I lay quietly for a bit, staring out the window at a suddenly calm night. I thought I saw, behind the spreading Cape Ash, bright stars glimmering in the sky. But they formed no constellation I was familiar with. The scene snapped into context, and I realised I was looking at drops of water on the Ash’s leaves, catching the light from the night security lamp in the front garden.
I laughed at my own disorientation.
The next morning, as I was remembering my dream, I heard the early morning radio hostess stumble on her reading of the time : “It’s now just nine months..er..minutes to four”. Nine. Number of the Moon. A balance and an ending. A rounding out. Paired with the lower-octave number two. Full moon just setting out there in the West.
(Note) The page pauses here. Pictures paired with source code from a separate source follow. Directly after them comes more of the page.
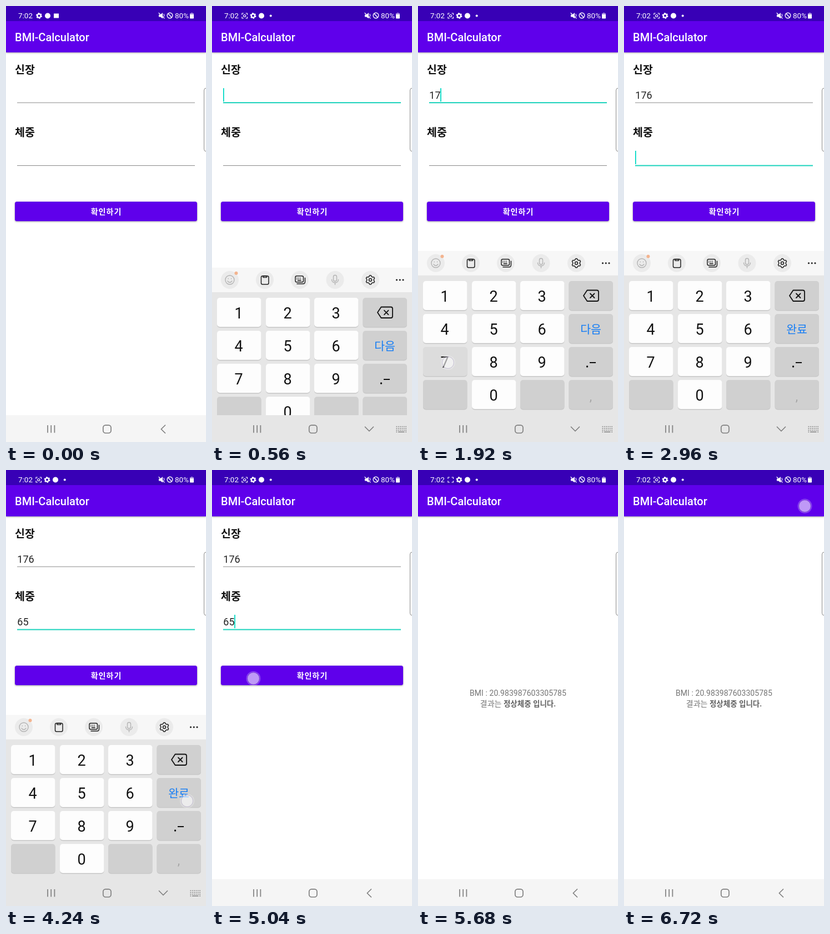
Recreate the animation shown at these times as an HTML page. Size 360x780 px, loop 6960 ms.

```html
<!DOCTYPE html>
<html lang="ko">
<head>
<meta charset="utf-8">
<title>BMI-Calculator</title>
<style>
  html, body { margin: 0; width: 100%; height: 100%; overflow: hidden; background: #fff; }
  svg { display: block; width: 100vw; height: 100vh; }
  text { font-family: Roboto, 'Noto Sans CJK KR', 'Noto Sans CJK JP', 'Noto Sans CJK', sans-serif; }
  .ko { font-family: 'Noto Sans CJK KR', 'Noto Sans CJK JP', 'Noto Sans CJK', sans-serif; }
  .mid { text-anchor: middle; }
  .title { font-size: 20px; font-weight: 500; fill: #fff; }
  .label { font-size: 19.5px; font-weight: 700; fill: #111; }
  .input { font-size: 18px; fill: #222; }
  .status text { font-size: 13.5px; fill: #fff; }
  .digit { font-size: 27px; fill: #111; }
  .result { font-size: 14px; fill: #757575; }
  .line { fill: none; stroke: currentColor; stroke-linecap: round; stroke-linejoin: round; }
  .bar { filter: drop-shadow(0 1px 1.5px rgba(0, 0, 0, .35)); }
</style>
</head>
<body>
<svg viewBox="0 0 360 780" preserveAspectRatio="none">
  <defs>
    <g id="gear">
      <circle r="3.2" fill="none" stroke="#fff" stroke-width="2.4"/>
      <circle r="4.7" fill="none" stroke="#fff" stroke-width="1.6" stroke-dasharray="2.46"/>
    </g>
    <g id="header">
      <rect class="bar" y="27" width="360" height="56" fill="#5f00eb"/>
      <rect width="360" height="27" fill="#3800b6"/>
      <text class="title" x="16" y="62.5">BMI-Calculator</text>
    </g>
  </defs>

  <rect width="360" height="780" fill="#fff"/>

  <g id="form">
    <use href="#header"/>
    <text class="ko label" x="16" y="120.5">신장</text>
    <text class="ko label" x="16" y="233">체중</text>
    <path id="line0" d="M20 173H340"/>
    <path id="line1" d="M20 285.5H340"/>
    <text class="input" id="value0" x="20.3" y="166"></text>
    <text class="input" id="value1" x="20.3" y="278"></text>
    <rect id="caret" width="1.8" height="24" fill="#03dac5"/>
    <rect class="bar" x="16" y="350" width="328" height="35" rx="3.5" fill="#5f00eb"/>
    <text class="ko mid" x="180.6" y="373" font-size="14" font-weight="700" letter-spacing="1.1" fill="#fff">확인하기</text>
  </g>

  <g id="result">
    <rect width="360" height="732" fill="#fff"/>
    <use href="#header"/>
    <text class="result mid" x="180" y="403.5" letter-spacing=".06">BMI : 20.983987603305785</text>
    <text class="result mid" x="180" y="422.5">결과는 <tspan font-size="13.5" font-weight="700" fill="#616161">정상체중 입니다.</tspan></text>
  </g>

  <path d="M361 147H360Q356.500 147 356.500 151V256Q356.500 260 360 260H361" fill="#fff" stroke="#8a8a8a"/>

  <g class="status">
    <text x="22" y="21.700">7:02</text>
    <g id="iconsBefore">
      <use href="#gear" x="59.500" y="17.500"/>
      <circle cx="75" cy="17.500" r="5" fill="#fff"/>
      <rect x="86" y="13.500" width="9" height="8" fill="#fff"/>
    </g>
    <g id="iconsAfter">
      <path class="line" color="#fff" stroke-width="1.200" d="M54 15.500V13H56.500M61 13H63.500V15.500M63.500 19.500V22H61M56.500 22H54V19.500"/>
      <circle id="recDot" cx="58.700" cy="17.500" r="2" fill="none" stroke="#fff" stroke-width="1.200"/>
      <use href="#gear" x="74" y="17.500"/>
      <circle cx="89" cy="17.500" r="5" fill="#fff"/>
      <circle cx="105.700" cy="17.500" r="2" fill="#fff"/>
    </g>
    <path d="M275 15.500H278L282 12V22.500L278 19.500H275Z" fill="#fff"/>
    <path class="line" color="#fff" stroke-width="1.200" d="M275 12.500L285 22M284 14.500Q285.500 17 284 19"/>
    <g fill="none" stroke="#fff" stroke-width="1.400"><circle cx="295" cy="17" r="4.800"/><path d="M291.600 13.600L298.400 20.400"/></g>
    <text x="304" y="21.700">80%</text>
    <path d="M333 12H336V13H338V22H331V13H333Z" fill="#fff" opacity=".55"/>
    <rect x="331" y="15" width="7" height="7.500" rx="1" fill="#fff"/>
  </g>

  <rect y="732" width="360" height="48" fill="#f5f5f5"/>

  <g id="keyboard">
    <rect y="438" width="360" height="44" fill="#f7f7f7"/>
    <rect y="482" width="360" height="298" fill="#e6e6e6"/>
    <g id="tools" fill="#ebebeb"></g>
    <g class="line" color="#b4b4b4" stroke-width="1.400">
      <circle cx="32" cy="460" r="8"/>
      <path d="M28 462Q32 467 36 462M29.300 457.500V458M34.700 457.500V458"/>
      <rect x="218.500" y="451.500" width="6" height="11" rx="3"/>
      <path d="M215.500 459.500Q216 465 221.500 465T227.500 459.500M221.500 465V468.500"/>
    </g>
    <circle cx="43.500" cy="448" r="3" fill="#f3b48f"/>
    <g class="line" color="#222" stroke-width="1.500">
      <rect x="88.500" y="453" width="13.500" height="15" rx="2.500"/>
      <path d="M92 453H98.500V455.500H92Z"/>
      <rect x="150" y="453" width="14.500" height="11" rx="2.500"/>
      <path d="M153 467H164Q167.500 467 167.500 463V456.500M154.500 461H160"/>
      <path d="M153 456.500H162M153 458.700H162" stroke-dasharray=".1 2.900"/>
      <circle cx="285" cy="460" r="2.500"/>
      <path id="cog"/>
    </g>
    <g fill="#222"><circle cx="332.500" cy="460" r="1.600"/><circle cx="338.200" cy="460" r="1.600"/><circle cx="344" cy="460" r="1.600"/></g>
    <g id="keys"></g>
    <g class="line" color="#111" stroke-width="1.800">
      <path d="M304.500 508.500H322Q325 508.500 325 511.500V525Q325 528 322 528H304.500L298 518.300Z"/>
      <path d="M310 514.500L317.500 522M317.500 514.500L310 522"/>
    </g>
    <text class="ko mid" id="action" x="311" y="585.500" font-size="20.500" fill="#157df5"></text>
    <circle cx="304.500" cy="645" r="1.700" fill="#111"/>
    <path d="M309 638H320" stroke="#111" stroke-width="2"/>
    <text class="mid" x="311" y="706" font-size="22" fill="#a5a5a5">,</text>
  </g>

  <rect id="navFill" y="732" width="360" height="48" fill="#e6e6e6"/>
  <g class="line" color="#808080" stroke-width="1.700">
    <path d="M75 750V763.500M81.200 750V763.500M87.400 750V763.500" stroke-linecap="butt"/>
    <rect x="174.800" y="749.800" width="14.200" height="14.200" rx="4.500"/>
    <path id="chevron"/>
    <g id="switcher" stroke-width="1.500" stroke-linecap="butt">
      <path d="M331.500 752.500H350M331.500 755.700H350M331.500 758.900H350" stroke-dasharray="1.700 1.640"/>
      <path d="M331.500 762H333.200M335 762H346.500M348.300 762H350"/>
    </g>
  </g>

  <g id="touch">
    <circle r="12" fill="none" stroke="#fff" stroke-opacity=".25" stroke-width="2"/>
    <circle r="10.500" fill="#fff" fill-opacity=".6" stroke="#a89bc4" stroke-opacity=".5"/>
  </g>
</svg>

<script>
const LOOP = 6960, STEP = 80;
const $ = id => document.getElementById(id);
const set = (id, attrs) => {
  for (const name in attrs) $(id).setAttribute(name, attrs[name]);
};
const show = (id, on) => set(id, { visibility: on ? 'visible' : 'hidden' });
const progress = (t, from, to) => Math.min(1, Math.max(0, (t - from) / (to - from)));
const easeOut = p => 1 - (1 - p) ** 3;
const latest = (t, list) => list.filter(([time]) => time <= t).pop();

const columns = [9, 97, 184, 271.5];
const rows = [492, 551, 610, 669];
const keyLabels = ['123', '456', '789', ' 0 '];
const keyIndex = digit => {
  const row = keyLabels.findIndex(labels => labels.includes(digit));
  return { row, column: keyLabels[row].indexOf(digit) };
};

// Each tap: start, end, x, y and the pressed digit, if any.
const tapDigit = (start, end, digit) => {
  const { row, column } = keyIndex(digit);
  return { start, end, x: columns[column] + 45, y: rows[row] + 28, digit };
};
const taps = [
  { start: 80, end: 320, x: 160, y: 158 },
  tapDigit(1520, 1760, '1'),
  tapDigit(1840, 2080, '7'),
  tapDigit(2160, 2400, '6'),
  { start: 2560, end: 2720, x: 324, y: 577 },
  tapDigit(3360, 3520, '6'),
  tapDigit(3680, 3920, '5'),
  { start: 4240, end: 4400, x: 326, y: 592 },
  { start: 5040, end: 5200, x: 74.5, y: 373 },
  { start: 6720, end: LOOP, x: 325.5, y: 64.5 }
];

// Focus and typing: time, focused field, height, weight.
const edits = [
  [0, -1, '', ''], [340, 0, '', ''],
  [1600, 0, '1', ''], [1920, 0, '17', ''], [2240, 0, '176', ''],
  [2640, 1, '176', ''], [3440, 1, '176', '6'], [3740, 1, '176', '65']
];

function buildKeyboard() {
  let keys = '';
  rows.forEach((y, row) => columns.forEach((x, column) => {
    const label = (keyLabels[row][column] || '').trim();
    const fill = label ? '#fdfdfd' : '#d0d0d0';
    keys += `<rect x="${x}" y="${y + 1}" width="79.5" height="52.5" rx="5" fill="#c8c8c8"/>
      <rect ${label && `id="key${label}"`} x="${x}" y="${y}" width="79.5" height="52" rx="5" fill="${fill}"/>
      <text class="digit mid" x="${x + 39}" y="${y + 36.5}">${label}</text>`;
  }));
  $('keys').innerHTML = keys;
  $('tools').innerHTML = [32, 95, 158, 221.5, 285]
    .map(x => `<circle cx="${x}" cy="460" r="16"/>`).join('');

  const points = Array.from({ length: 48 }, (_, i) => {
    const angle = i * Math.PI / 24;
    const radius = 7.2 + Math.max(-.9, Math.min(.9, 1.6 * Math.cos(6 * angle + Math.PI)));
    return `${285 + radius * Math.cos(angle)} ${460 + radius * Math.sin(angle)}`;
  });
  set('cog', { d: `M${points.join('L')}Z` });
}

function drawForm(t) {
  const [since, focus, ...values] = latest(t, edits);
  values.forEach((value, i) => {
    $('value' + i).textContent = value;
    set('line' + i, {
      stroke: focus === i ? '#1fd3bd' : '#8a8a8a',
      'stroke-width': focus === i ? 2 : 1
    });
  });
  const visible = focus >= 0 && (t - since) % 1000 < 500 && t < 5280;
  set('caret', {
    x: 20 + 10.1 * (values[focus] || '').length,
    y: focus === 1 ? 259 : 147,
    opacity: visible ? 1 : 0
  });
  $('action').textContent = focus === 1 ? '완료' : '다음';
}

function drawKeyboard(t) {
  const raised = easeOut(progress(t, 360, 720)) * (1 - progress(t, 4320, 4640) ** 2);
  const open = t >= 400 && t < 4400;
  set('keyboard', { transform: `translate(0 ${342 * (1 - raised)})` });
  show('keyboard', raised > 0);
  show('navFill', open);
  show('switcher', open);
  set('chevron', { d: open ? 'M275.500 753L283 760.500L290.500 753' : 'M286.500 750L279.300 757L286.500 764' });
}

function drawTouch(t) {
  const tap = taps.find(({ start, end }) => t >= start && t < end);
  for (const digit of '1234567890') set('key' + digit, { fill: '#fdfdfd' });
  if (tap && tap.digit) set('key' + tap.digit, { fill: '#dcdcdc' });
  show('touch', tap);
  if (tap) set('touch', { transform: `translate(${tap.x} ${tap.y})` });
}

function drawScreens(t) {
  const slide = easeOut(progress(t, 5200, 5680));
  set('form', { transform: `translate(${-36 * slide} 0)` });
  set('result', {
    transform: `translate(${36 * (1 - slide)} 0)`,
    opacity: progress(t, 5220, 5380)
  });
}

function draw(now) {
  const t = Math.floor(now % LOOP / STEP) * STEP;
  drawForm(t);
  drawKeyboard(t);
  drawTouch(t);
  drawScreens(t);
  show('iconsBefore', t < 400);
  show('iconsAfter', t >= 400);
  set('recDot', { opacity: t >= 5600 && t < 5920 ? 0 : 1 });
}

buildKeyboard();
const began = performance.now();
const tick = () => {
  draw(performance.now() - began);
  requestAnimationFrame(tick);
};
tick();
</script>
</body>
</html>
```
The song playing now – REM’s Man on the Moon.
I laughed at my own seamless connecting.
Later that morning, having spent many satisfying hours coding programs to do incredibly useful things for the company who retain my services, I walked through the pretentious precinct of Melrose Arch to the Standard ATM, drew some money, turned and stalked back to the office.
Suddenly, striding along the road in my comfortable, thin-soled takkies, through which I can feel every contour of the surface beneath my feet, I felt myself stumble and start to fall. I knew in a flash that I was going to hit the ground, and could already feel the pain of the thud and the sting of the tarmac on my palms and knees. I gave an involuntary cry, and…completely failed to fall to the ground. It was as if I was on strings,which some puppeteer had suddenly taken up the slack on, jerking me upright, keeping me from falling.
I stopped and looked at the piece of road I’d just traversed. Perfectly smooth, no humps, bumps or holes in the road at all.Shaken more than I would admit in public, I moved on.
Later, I laughed at my own paranormal abilities.
There are pieces of a larger picture coming together here. An immense mass of disparate parts, all jumbled and knotted, as I am – as we all are – I can almost feel the shape of the thing up ahead of me. Almost.
And they all – all these pieces, these particles, these tangled skeins and wandering pathways – end in the hearty laughter of God.